[Tech Ad-Ons] Apple HomePod: Psychedelically Synchronised Song and Dance!
Tuned to be Trippy
Apple has this penchant for polarising opinion, be it with its products or its advertisements. And with its latest HomePod ad, it has managed to do so again. On both fronts. While the jury is still out on the HomePod, an intelligent speaker which is available in a limited number of markets, and which is garnering reviews which seem to be mixed, no less divisive is the latest ad for the product, which has people calling it either sublime or ridiculous.
Hey, Siri, dance me into a trippy trance!
Titled “Welcome Home,” the ad is a four-minute affair directed by Spike Jonze (of “Knowing John Malkovich” fame), and features singer and dancer FKA Twigs dancing to a new track from Anderson Paak – oh, and of course, the HomePod itself. Jonze is known for his extremely off-beat approach to filmmaking and has a number of extremely unusual music videos (check out the Beastie Boys’ “Sabotage”) and commercials to his credit. Well, you can add “Welcome Home” to the list.
The ad begins with a tired Twigs coming back home from what we assume is a busy day. She opens the door to her very normal-looking, small-ish flat, dumps her bags and then says “Hey, Siri, play me something I would like” to the HomePod that is on a table (not on the ground – hah, the fear of marks?!). The HomePod replies “Okay” and then starts playing the opening chords of “Til It’s Over”, a new song by Anderson Paak. As the number begins slowly, Twigs pours herself a drink and plonks down on the sofa, still looking tired and melancholy. But as the music picks up, she starts swaying to it.
And as Twigs gets into the swing of things, and the music gets full tempo, things get trippy, to put it very mildly. Twigs dances around the room, and with almost every move, she ends up stretching furniture, extending walls and a whole lot else. She actually creates a whole multicolored corridor by pushing a wall inside and yet further inside. And as she dances in this corridor, with light panels changing in time to the music, a mirror appears. She tries to swipe it aside (so iOS), but it comes right back. So she uses both hands in a sort of massive pinch to zoom gesture to stretch the mirror (so iOS again, yeah!) and then dances in front of it. As she dances, her reflection seems to get a life of her own, and actually invites her into – yeah! – The mirror. This being a Spike Jonze video, of course, Twigs steps right into the mirror, and then dances more than a few steps with her reflection there, and then spins and spins and spins…

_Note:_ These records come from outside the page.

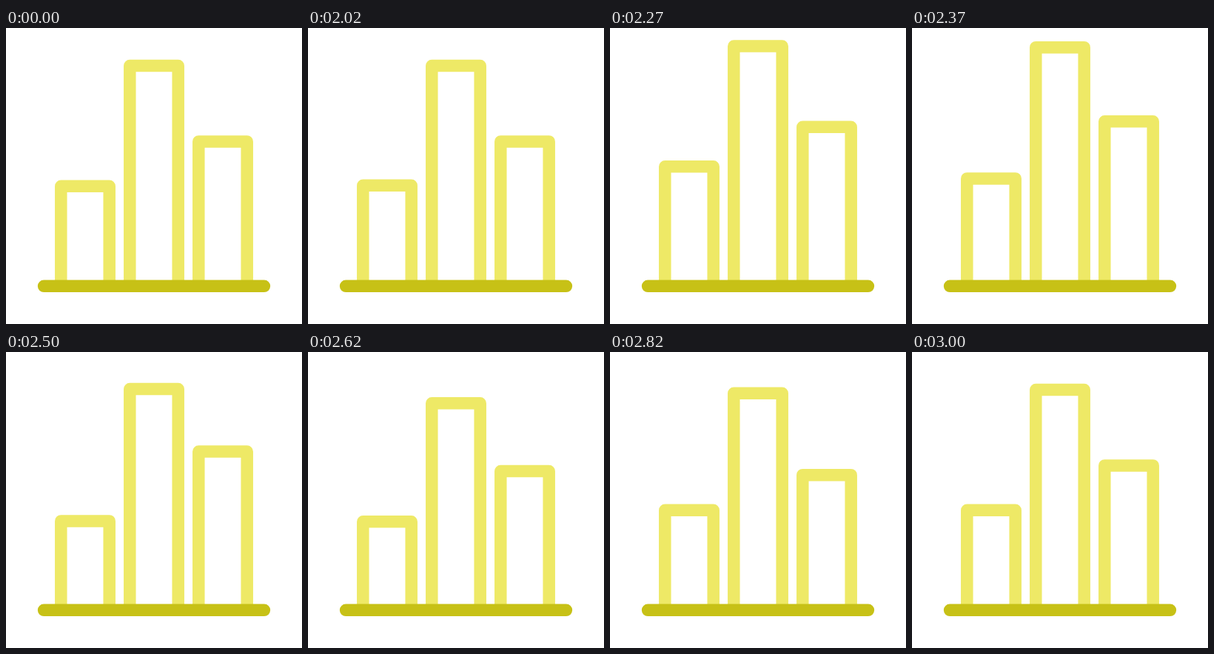
Recreate the animation shown at these times as an HTML page. Size 400x400 px, loop 3020 ms.

```html
<!DOCTYPE html>
<html lang="en">
<head>
<meta charset="utf-8">
<title>Bar chart</title>
<style>
  html, body { margin: 0; width: 100%; height: 100%; overflow: hidden; background: #fff; }
  svg { display: block; width: 100%; height: 100%; }
  path { fill: none; stroke-width: 16.5; stroke-linejoin: round; }
  .bar { stroke: #eee966; }
  .base { stroke: #c7c116; stroke-linecap: round; }
</style>
</head>
<body>
<svg viewBox="0 0 400 400">
  <path class="bar"/>
  <path class="bar"/>
  <path class="bar"/>
  <path class="base" d="M51.1 348.8H348.9"/>
</svg>
<script>
const LOOP = 3020;
const START = 2000;
const STAGGER = 83.3;
const FLOOR = 348.8;
const HALF_WIDTH = 32.7;
const RISE = -27.5;
const DIP = 18.5;

const paths = document.querySelectorAll('.bar');
const bars = [
  { x: 107, top: 213.8 },
  { x: 200, top: 51.1 },
  { x: 293, top: 153.4 }
];

// Cubic Bezier easing with control points (x1, 0) and (x2, 1).
function ease(p, x1 = 1 / 3, x2 = 2 / 3) {
  let lo = 0, hi = 1;
  for (let i = 0; i < 24; i++) {
    const s = (lo + hi) / 2, r = 1 - s;
    if (3 * r * r * s * x1 + 3 * r * s * s * x2 + s * s * s < p) lo = s;
    else hi = s;
  }
  return lo * lo * (3 - 2 * lo);
}

function offset(t) {
  if (t <= 0 || t >= 833) return 0;
  if (t < 248) return RISE * ease(t / 248, 0.33, 0.2);
  if (t < 555) return RISE + (DIP - RISE) * ease((t - 248) / 307);
  return DIP * (1 - ease((t - 555) / 278));
}

// Pictures last 20 and 30 ms in turn, sampling the motion every 25 ms.
function sampleTime(t) {
  return 50 * Math.floor(t / 50) + (t % 50 >= 20 ? 25 : 0);
}

function draw(ms) {
  const t = sampleTime(ms % LOOP) - START;
  bars.forEach(({ x, top }, i) => {
    const y = top + offset(t - i * STAGGER);
    paths[i].setAttribute('d',
      `M${x - HALF_WIDTH} ${FLOOR}V${y.toFixed(2)}H${x + HALF_WIDTH}V${FLOOR}`);
  });
}

let origin;
function tick(now) {
  origin ??= now;
  draw(now - origin);
  requestAnimationFrame(tick);
}
draw(0);
requestAnimationFrame(tick);
</script>
</body>
</html>
```
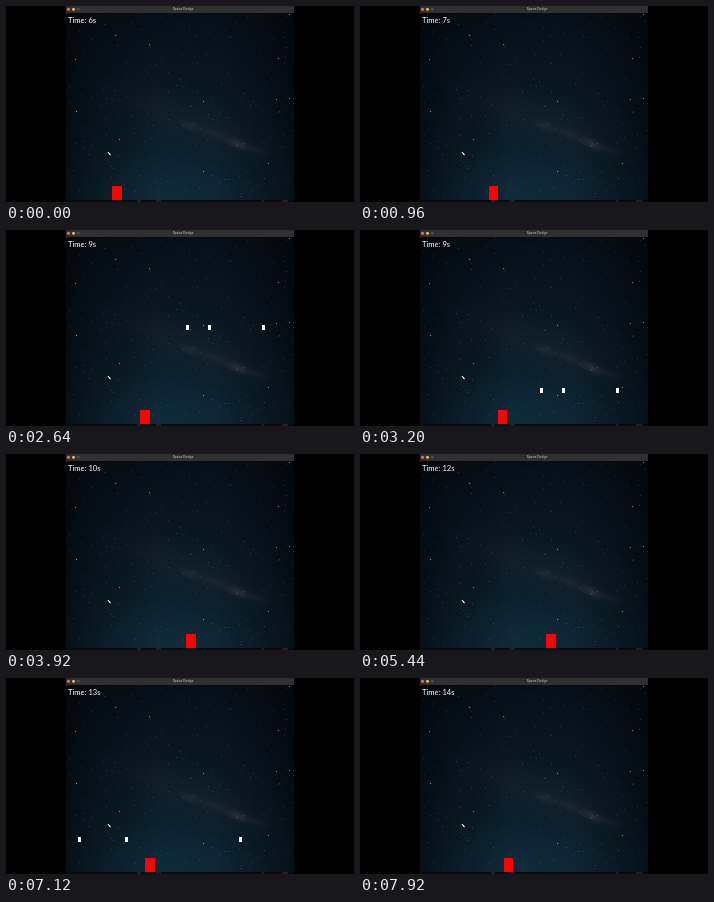
An HTML page with a canvas that plays this animation: 348 by 196 pixels, repeating every 8000 ms.

```html
<!DOCTYPE html>
<html lang="en">
<head>
<meta charset="utf-8">
<title>Space Dodge</title>
<style>
  html, body { margin: 0; width: 100%; height: 100%; overflow: hidden; background: #000; }
  canvas { display: block; }
</style>
</head>
<body>
<canvas id="stage" width="348" height="196"></canvas>
<script>
const LOOP = 8000, STEP = 80;
const WINDOW = { left: 60, top: 7, right: 288, bottom: 194 };
const FALL_SPEED = 0.112;
const PLAYER_WIDTH = 9.4;

// Each wave: the time its rocks are centred on the top edge, and their left edges
const waves = [
  { start: 1833, xs: [180, 202, 256] },
  { start: 5745, xs: [72, 119, 233] },
];

// Player's left edge: [time, x], linear in between
const playerPath = [
  [0, 106.2], [642, 106.2], [1039, 134.2], [2900, 134.2], [2957, 138],
  [3322, 138], [4003, 186.3], [6231, 186.3], [6895, 139.2], [7430, 139.2],
  [7520, 132.3], [7760, 150], [7845, 144], [LOOP, 144],
];

const ctx = document.getElementById('stage').getContext('2d');
const backdrop = document.createElement('canvas');
backdrop.width = 348;
backdrop.height = 196;

function rect(c, x, y, w, h, color) {
  c.fillStyle = color;
  c.fillRect(x, y, w, h);
}

function dot(c, x, y, r, color) {
  c.fillStyle = color;
  c.beginPath();
  c.arc(x, y, r, 0, Math.PI * 2);
  c.fill();
}

function glow(c, x, y, rx, ry, angle, rgb, alpha) {
  c.save();
  c.translate(x, y);
  c.rotate(angle);
  c.scale(rx, ry);
  const g = c.createRadialGradient(0, 0, 0, 0, 0, 1);
  g.addColorStop(0, `rgba(${rgb},${alpha})`);
  g.addColorStop(0.5, `rgba(${rgb},${alpha * 0.45})`);
  g.addColorStop(1, `rgba(${rgb},0)`);
  dot(c, 0, 0, 1, g);
  c.restore();
}

function fillWindow(c, vertical, stops) {
  const { left, top, right, bottom } = WINDOW;
  const g = vertical
    ? c.createLinearGradient(0, top, 0, bottom)
    : c.createLinearGradient(left, 0, right, 0);
  stops.forEach(([at, color]) => g.addColorStop(at, color));
  rect(c, left, top, right - left, bottom - top, g);
}

function seededRandom(seed) {
  return () => (seed = (seed * 16807) % 2147483647) / 2147483647;
}

function paintSky(c) {
  const { left, top, right, bottom } = WINDOW;
  const random = seededRandom(4217);
  c.save();
  c.beginPath();
  c.rect(left, top, right - left, bottom - top);
  c.clip();

  fillWindow(c, true, [[0, '#050f17'], [0.5, '#0a1925'], [1, '#0d2533']]);
  glow(c, 160, 185, 95, 45, 0, '24,62,82', 0.25);

  // Milky Way: a broad faint band with a few brighter knots
  glow(c, 180, 114, 120, 32, 0.36, '42,46,58', 0.22);
  glow(c, 184, 120, 14, 6, 0.4, '66,64,74', 0.32);
  glow(c, 212, 129, 30, 7, 0.4, '66,64,74', 0.2);
  glow(c, 232, 138, 14, 7, 0.4, '90,84,92', 0.4);
  glow(c, 250, 144, 20, 6, 0.4, '66,64,74', 0.2);

  fillWindow(c, false, [
    [0, 'rgba(0,0,0,.55)'], [0.15, 'rgba(0,0,0,.28)'], [0.4, 'rgba(0,0,0,0)'],
    [0.65, 'rgba(0,0,0,0)'], [0.85, 'rgba(0,0,0,.28)'], [1, 'rgba(0,0,0,.55)'],
  ]);

  for (let i = 0; i < 600; i++) {
    const x = left + random() * (right - left);
    const y = top + random() * (bottom - top);
    rect(c, Math.floor(x), Math.floor(y), 1, 1, `rgba(150,175,195,${0.03 + 0.25 * random() ** 3})`);
  }
  for (let i = 0; i < 150; i++) {
    const along = random() * 190 - 95;
    const across = (random() + random() - 1) * 18;
    rect(c, 190 + along, 118 + along * 0.4 + across, 1, 1, `rgba(150,140,150,${0.14 * random()})`);
  }
  const brightStars = [
    [109, 29], [270, 93], [283, 8], [272, 52], [197, 165], [143, 38],
    [113, 133], [69, 53], [70, 105], [197, 95], [262, 157], [283, 92],
  ];
  for (const [x, y] of brightStars) rect(c, x, y, 1, 1, 'rgba(205,220,230,.6)');
  c.restore();
}

function paintCursor(c) {
  for (const [width, color] of [[2.4, '#060d13'], [1.2, '#fff']]) {
    c.lineWidth = width;
    c.strokeStyle = color;
    c.beginPath();
    c.moveTo(102, 146);
    c.lineTo(104.5, 149.2);
    c.stroke();
  }
}

function paintBackdrop(c) {
  rect(c, 0, 0, 348, 196, '#000');
  paintSky(c);
  rect(c, WINDOW.left, 0, WINDOW.right - WINDOW.left, WINDOW.top, '#303030');
  dot(c, 62.5, 3.2, 1.5, '#ed6a5e');
  dot(c, 67.5, 3.2, 1.5, '#e5bd5b');
  dot(c, 72.3, 3.2, 1.4, '#51504c');
  c.fillStyle = '#a0a0a0';
  c.font = 'bold 3.2px Inter, sans-serif';
  c.textAlign = 'center';
  c.fillText('Space Dodge', 177, 4.4);
  rect(c, WINDOW.left, 194, WINDOW.right - WINDOW.left, 2, '#080b0e');
  for (const [x, w] of [[131, 4], [150, 5], [256, 2], [276, 6]]) rect(c, x, 194.5, w, 1, '#343a3e');
  paintCursor(c);
}

function playerX(t) {
  const i = playerPath.findIndex(([time]) => time > t);
  const [t0, x0] = playerPath[i - 1], [t1, x1] = playerPath[i];
  return x0 + (x1 - x0) * (t - t0) / (t1 - t0);
}

function draw(t) {
  const { left, top, right, bottom } = WINDOW;
  ctx.drawImage(backdrop, 0, 0);

  ctx.fillStyle = '#fff';
  ctx.font = '7.6px Lato, sans-serif';
  ctx.fillText(`Time: ${Math.floor((t + 6620) / 1000)}s`, 62, 17);

  ctx.save();
  ctx.beginPath();
  ctx.rect(left, top, right - left, bottom - top);
  ctx.clip();
  const x = playerX(t), playerLeft = Math.round(x);
  rect(ctx, playerLeft, 180, Math.round(x + PLAYER_WIDTH) - playerLeft, 14, '#f00');
  for (const { start, xs } of waves) {
    const y = Math.round(top + (t - start) * FALL_SPEED - 2.4);
    if (t >= start) xs.forEach(x => rect(ctx, x, y, 3, 5, '#fff'));
  }
  ctx.restore();
}

paintBackdrop(backdrop.getContext('2d'));
const startTime = performance.now();
function frame() {
  const t = (performance.now() - startTime) % LOOP;
  draw(Math.floor(t / STEP) * STEP);
  requestAnimationFrame(frame);
}
frame();
</script>
</body>
</html>
```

And spins onto the couch, where things return to normal as the song comes to an end. Twigs is on the couch, breathing a little after her dance exertions, but she no longer looks tired and has a smile on her face. The final shot of the ad is on the now quiet HomePod. The iconic Apple logo on a black background follows.
Production values are excellent – the special effects are brilliant and blend into each other smoothly. And the sound is fantastic, appropriately for an audio product. When the music starts playing on a low key, you actually hear the tinkle of ice in Twigs’ glass. Of course, visuals and sound blend brilliantly – so much so that this seems like a music video at times. Come to think of it; it is one.
Musically modular and memorable
As we have already pointed out, the ad has evoked very different reactions so far. And truth be told, we are conflicted about it as well. As a spectacle, it definitely hits the right chords. There is no way you are going to be forgetting the sight of Twigs dancing and literally pulling and pushing walls and furniture, and walking into mirrors. The way in which her mood changes, from being tired to playful to tired but happy is a tribute to the way in which music can affect us. As one of the fortes of the HomePod is music, the ad also seems to subtly hint at the fact that the quality of music is so good that an exhausted Twigs could literally lose herself in another world. And finally, there is the intelligent bit – Twigs does not ask for a specific song, she just asks Siri to play her “something I would like” and the HomePod responds brilliantly.
Advertising purists will point out that the ad does not talk much about the product and its features – the HomePod is barely visible for a few seconds in the entire ad and responds to just one command. They do have a point when you consider that this is a very long ad indeed. There is also the very real chance of people remembering the music and dance and special effects more than the product itself. If you see the ad from the middle, it is a fair chance that you might think it is a music video. Or as one cynic put it, “does this ad indicate that your house becomes modular the moment you start playing music on the HomePod?’.
All of which is true. But what is ALSO true is that most people who see the ad, no matter from what point, will not turn away easily from it. Indeed, we can see many of them come back to it again and again. It might be for the beat of Anderson Paak, the twinkling toes of FKA Twigs or the special effects engineered by Spike Jonze, but people will watch it. Watch it to the very end, for that tired but happy smile on the face of Twigs after “Til it’s over” fades out. And guess what comes after that? The HomePod and the Apple logo.
No, it is not short and it is not simple. It is long enough to be a music video and the messaging is subtle. But “Welcome Home” is memorable. Many would consider that “mission accomplished” in this ad, ad world we live in.